As you might expect, the Oxford definition of self-indulgent is “characterized by doing or tending to do exactly what one wants, especially when this involves pleasure or idleness”. The not so politically correct Cambridge dictionary states it a little more plainly “allowing yourself to have or do anything that you enjoy”.
It is this second definition that I wish to discuss for a few minutes… particularly the phrase “allowing yourself to do anything that you enjoy.”
Now I am sure you think you know where this heading, but you would be wrong. I am not going to talk about the typical indulgent vices such as chocolate and shopping. I am not even going to discuss drugs or alcohol. What I want to discuss today are depression and negativity.
“Wo-ha! Depression is a medical condition not a self-indulgence,” you protest.
Let’s think about this for a minute.
While I am not a doctor and I have no doubt that the medical profession is correct in that, left un-checked depression becomes a complex illness that is difficult to treat; I dispute the idea that it is initially anything but an indulgence that turns into an addition.
Think about the onset of depression. No one gets out of bed on a sunny day in the midst of happy life and says to themselves, I think I’ll be depressed today. Far from it – a body in motion tends to stay in motion and balanced happy people tend to stay happy. … At least until something bad happens.
It all starts with a blow – some sort of unwanted, unwelcome, unexpected tragic news or event. One moment we are happy and then suddenly we are not.
What happens next determines a lot.
You can choose to get back on your happy horse and gradually let the sunshine back in, or (ready for it?) you can indulge yourself by wallowing in the grey muddy sadness of your circumstances. And ironically, the more you wallow … the more you want to wallow.
People who are depressed, don’t have trouble getting over stuff – they have trouble deciding to get over stuff. This is a subtle but huge distinction.

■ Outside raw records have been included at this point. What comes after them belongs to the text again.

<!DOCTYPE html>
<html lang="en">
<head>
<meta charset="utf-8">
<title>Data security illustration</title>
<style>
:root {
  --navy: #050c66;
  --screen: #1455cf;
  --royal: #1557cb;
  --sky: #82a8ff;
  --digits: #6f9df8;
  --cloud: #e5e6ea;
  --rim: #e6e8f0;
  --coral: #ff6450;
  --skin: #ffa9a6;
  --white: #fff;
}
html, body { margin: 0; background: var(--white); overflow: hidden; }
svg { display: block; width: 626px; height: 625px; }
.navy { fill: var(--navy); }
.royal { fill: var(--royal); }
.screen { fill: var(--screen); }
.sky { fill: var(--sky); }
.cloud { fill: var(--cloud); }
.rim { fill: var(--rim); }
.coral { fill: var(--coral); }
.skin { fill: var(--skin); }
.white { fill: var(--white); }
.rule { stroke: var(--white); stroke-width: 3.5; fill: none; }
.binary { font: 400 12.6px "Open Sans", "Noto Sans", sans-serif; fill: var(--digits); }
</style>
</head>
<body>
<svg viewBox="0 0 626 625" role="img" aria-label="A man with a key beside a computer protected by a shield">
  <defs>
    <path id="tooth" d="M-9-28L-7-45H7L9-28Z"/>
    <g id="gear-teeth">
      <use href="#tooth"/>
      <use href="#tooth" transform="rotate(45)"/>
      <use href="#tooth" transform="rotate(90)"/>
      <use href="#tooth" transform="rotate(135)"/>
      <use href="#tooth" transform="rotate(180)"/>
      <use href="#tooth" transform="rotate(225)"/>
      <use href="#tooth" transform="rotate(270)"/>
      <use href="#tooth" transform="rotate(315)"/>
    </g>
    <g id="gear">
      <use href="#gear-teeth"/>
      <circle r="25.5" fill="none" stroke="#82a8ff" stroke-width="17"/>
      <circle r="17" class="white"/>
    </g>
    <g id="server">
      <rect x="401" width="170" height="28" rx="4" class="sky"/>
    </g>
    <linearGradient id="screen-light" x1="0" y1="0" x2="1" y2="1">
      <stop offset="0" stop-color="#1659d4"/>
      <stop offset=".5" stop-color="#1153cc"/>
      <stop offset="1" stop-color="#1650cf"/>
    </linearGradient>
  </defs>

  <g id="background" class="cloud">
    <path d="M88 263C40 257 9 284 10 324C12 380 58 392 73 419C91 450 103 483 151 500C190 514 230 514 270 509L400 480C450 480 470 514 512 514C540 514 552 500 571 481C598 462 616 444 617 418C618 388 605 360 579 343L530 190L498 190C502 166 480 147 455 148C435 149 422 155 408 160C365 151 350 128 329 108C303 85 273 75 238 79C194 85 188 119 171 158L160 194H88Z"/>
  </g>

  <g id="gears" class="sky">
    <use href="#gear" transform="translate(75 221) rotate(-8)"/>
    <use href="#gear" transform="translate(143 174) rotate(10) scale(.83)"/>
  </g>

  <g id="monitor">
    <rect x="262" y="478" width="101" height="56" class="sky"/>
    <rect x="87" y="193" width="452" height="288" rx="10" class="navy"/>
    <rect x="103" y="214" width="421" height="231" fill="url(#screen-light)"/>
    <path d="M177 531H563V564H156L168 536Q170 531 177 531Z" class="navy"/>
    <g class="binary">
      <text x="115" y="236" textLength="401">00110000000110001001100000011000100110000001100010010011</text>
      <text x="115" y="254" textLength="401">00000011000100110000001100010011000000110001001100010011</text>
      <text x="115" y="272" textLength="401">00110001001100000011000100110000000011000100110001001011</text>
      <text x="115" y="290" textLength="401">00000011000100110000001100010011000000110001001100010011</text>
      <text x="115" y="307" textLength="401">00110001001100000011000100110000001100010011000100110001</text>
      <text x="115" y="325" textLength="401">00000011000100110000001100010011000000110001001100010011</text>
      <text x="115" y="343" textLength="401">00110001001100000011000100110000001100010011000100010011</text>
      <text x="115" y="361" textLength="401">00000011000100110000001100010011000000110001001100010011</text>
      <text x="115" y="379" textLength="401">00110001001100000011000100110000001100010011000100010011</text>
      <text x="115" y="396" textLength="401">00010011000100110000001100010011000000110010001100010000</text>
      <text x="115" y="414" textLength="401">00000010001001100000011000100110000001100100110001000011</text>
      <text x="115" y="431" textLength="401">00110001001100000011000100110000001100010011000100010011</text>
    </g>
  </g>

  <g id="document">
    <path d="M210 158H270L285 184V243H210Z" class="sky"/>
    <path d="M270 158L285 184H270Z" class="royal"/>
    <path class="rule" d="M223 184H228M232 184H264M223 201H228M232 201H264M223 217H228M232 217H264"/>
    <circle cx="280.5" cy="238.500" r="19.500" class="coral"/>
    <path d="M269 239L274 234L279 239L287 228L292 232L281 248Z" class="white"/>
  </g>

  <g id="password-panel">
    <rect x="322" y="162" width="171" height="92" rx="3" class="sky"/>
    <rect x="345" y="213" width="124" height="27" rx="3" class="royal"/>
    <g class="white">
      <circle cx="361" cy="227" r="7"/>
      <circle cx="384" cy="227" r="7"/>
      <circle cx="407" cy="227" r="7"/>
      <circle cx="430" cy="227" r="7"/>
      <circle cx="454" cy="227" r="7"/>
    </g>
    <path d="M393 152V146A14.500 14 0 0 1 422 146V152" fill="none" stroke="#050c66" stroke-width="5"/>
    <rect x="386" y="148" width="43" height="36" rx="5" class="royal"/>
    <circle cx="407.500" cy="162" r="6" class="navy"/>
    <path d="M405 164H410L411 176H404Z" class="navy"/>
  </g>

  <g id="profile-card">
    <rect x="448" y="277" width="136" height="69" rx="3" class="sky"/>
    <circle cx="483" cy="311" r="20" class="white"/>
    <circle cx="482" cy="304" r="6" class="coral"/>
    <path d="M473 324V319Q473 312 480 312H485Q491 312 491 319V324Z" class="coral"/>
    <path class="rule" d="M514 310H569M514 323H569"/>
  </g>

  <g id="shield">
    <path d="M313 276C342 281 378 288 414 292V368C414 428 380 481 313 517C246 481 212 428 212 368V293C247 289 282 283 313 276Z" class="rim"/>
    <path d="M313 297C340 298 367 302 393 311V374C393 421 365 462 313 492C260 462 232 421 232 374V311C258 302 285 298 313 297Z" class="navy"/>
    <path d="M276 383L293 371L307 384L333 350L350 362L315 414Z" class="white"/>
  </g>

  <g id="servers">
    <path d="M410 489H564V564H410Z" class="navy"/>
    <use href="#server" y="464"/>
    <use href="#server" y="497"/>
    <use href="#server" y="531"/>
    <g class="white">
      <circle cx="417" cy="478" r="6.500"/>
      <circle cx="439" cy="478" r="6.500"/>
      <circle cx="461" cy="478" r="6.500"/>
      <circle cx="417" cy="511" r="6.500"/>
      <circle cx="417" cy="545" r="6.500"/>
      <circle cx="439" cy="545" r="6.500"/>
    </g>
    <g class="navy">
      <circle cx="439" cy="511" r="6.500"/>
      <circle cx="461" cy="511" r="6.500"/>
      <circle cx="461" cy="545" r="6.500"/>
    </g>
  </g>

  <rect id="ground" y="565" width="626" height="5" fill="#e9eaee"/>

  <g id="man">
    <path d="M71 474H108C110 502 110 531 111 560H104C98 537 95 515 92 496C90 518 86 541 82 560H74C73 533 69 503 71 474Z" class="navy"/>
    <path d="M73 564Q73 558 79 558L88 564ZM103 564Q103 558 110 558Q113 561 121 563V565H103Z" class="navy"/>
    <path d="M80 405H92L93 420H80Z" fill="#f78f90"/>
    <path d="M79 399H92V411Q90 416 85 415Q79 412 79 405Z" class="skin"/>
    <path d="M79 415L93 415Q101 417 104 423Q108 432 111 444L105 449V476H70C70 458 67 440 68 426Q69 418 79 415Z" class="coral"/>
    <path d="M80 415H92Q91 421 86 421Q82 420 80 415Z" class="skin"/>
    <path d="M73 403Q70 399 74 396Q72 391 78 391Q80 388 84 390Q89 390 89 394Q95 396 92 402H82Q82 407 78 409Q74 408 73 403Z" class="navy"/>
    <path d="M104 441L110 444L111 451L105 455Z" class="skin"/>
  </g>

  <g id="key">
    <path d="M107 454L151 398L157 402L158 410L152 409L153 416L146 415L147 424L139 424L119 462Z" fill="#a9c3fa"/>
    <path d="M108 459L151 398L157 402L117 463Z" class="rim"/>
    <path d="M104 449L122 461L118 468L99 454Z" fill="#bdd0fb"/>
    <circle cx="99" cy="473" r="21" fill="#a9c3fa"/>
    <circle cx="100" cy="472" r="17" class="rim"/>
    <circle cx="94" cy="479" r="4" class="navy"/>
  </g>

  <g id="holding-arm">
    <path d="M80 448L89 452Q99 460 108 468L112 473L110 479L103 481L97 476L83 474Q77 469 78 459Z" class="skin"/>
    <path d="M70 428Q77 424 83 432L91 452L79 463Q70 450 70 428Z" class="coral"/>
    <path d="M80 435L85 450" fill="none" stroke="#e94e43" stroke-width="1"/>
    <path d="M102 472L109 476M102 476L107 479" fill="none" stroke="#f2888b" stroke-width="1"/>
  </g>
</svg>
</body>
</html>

Believe it or not, as miserable as they are, there is a tradeoff for all that misery – they get to be irresponsible and in a weird way they subconsciously enjoy this. They stop expecting very much of themselves, and sooner or later so do the other people in their lives. Their non-contribution almost becomes accepted and they get out of doing all sorts of things that are expected of the rest of us – working, child rearing, cleaning the house, even being civil.
The temptation to wallow is particularly challenging after the loss of a loved one, because the good and the bad memories are all stuck together in one tangled ball and sometimes you cannot separate your thoughts enough to recall a happy thought without ending up in tears.
That is normal in the beginning, but you still have to be disciplined. When you start getting depressed you literally have to tell yourself – “Stop, you are being self-indulgent”. Then consciously decide ti think of absolutely anything else that is more positive.
In time you will realize that it really is ok to let go of some of the bad stuff, but until you figure out how to do that; start collecting happy thoughts in a shoebox. This can be a mental list in your mind or physical collection, it doesn’t matter. The point is, if you catch yourself starting to wallow, lift the lid on your shoebox and indulge yourself by playing there instead.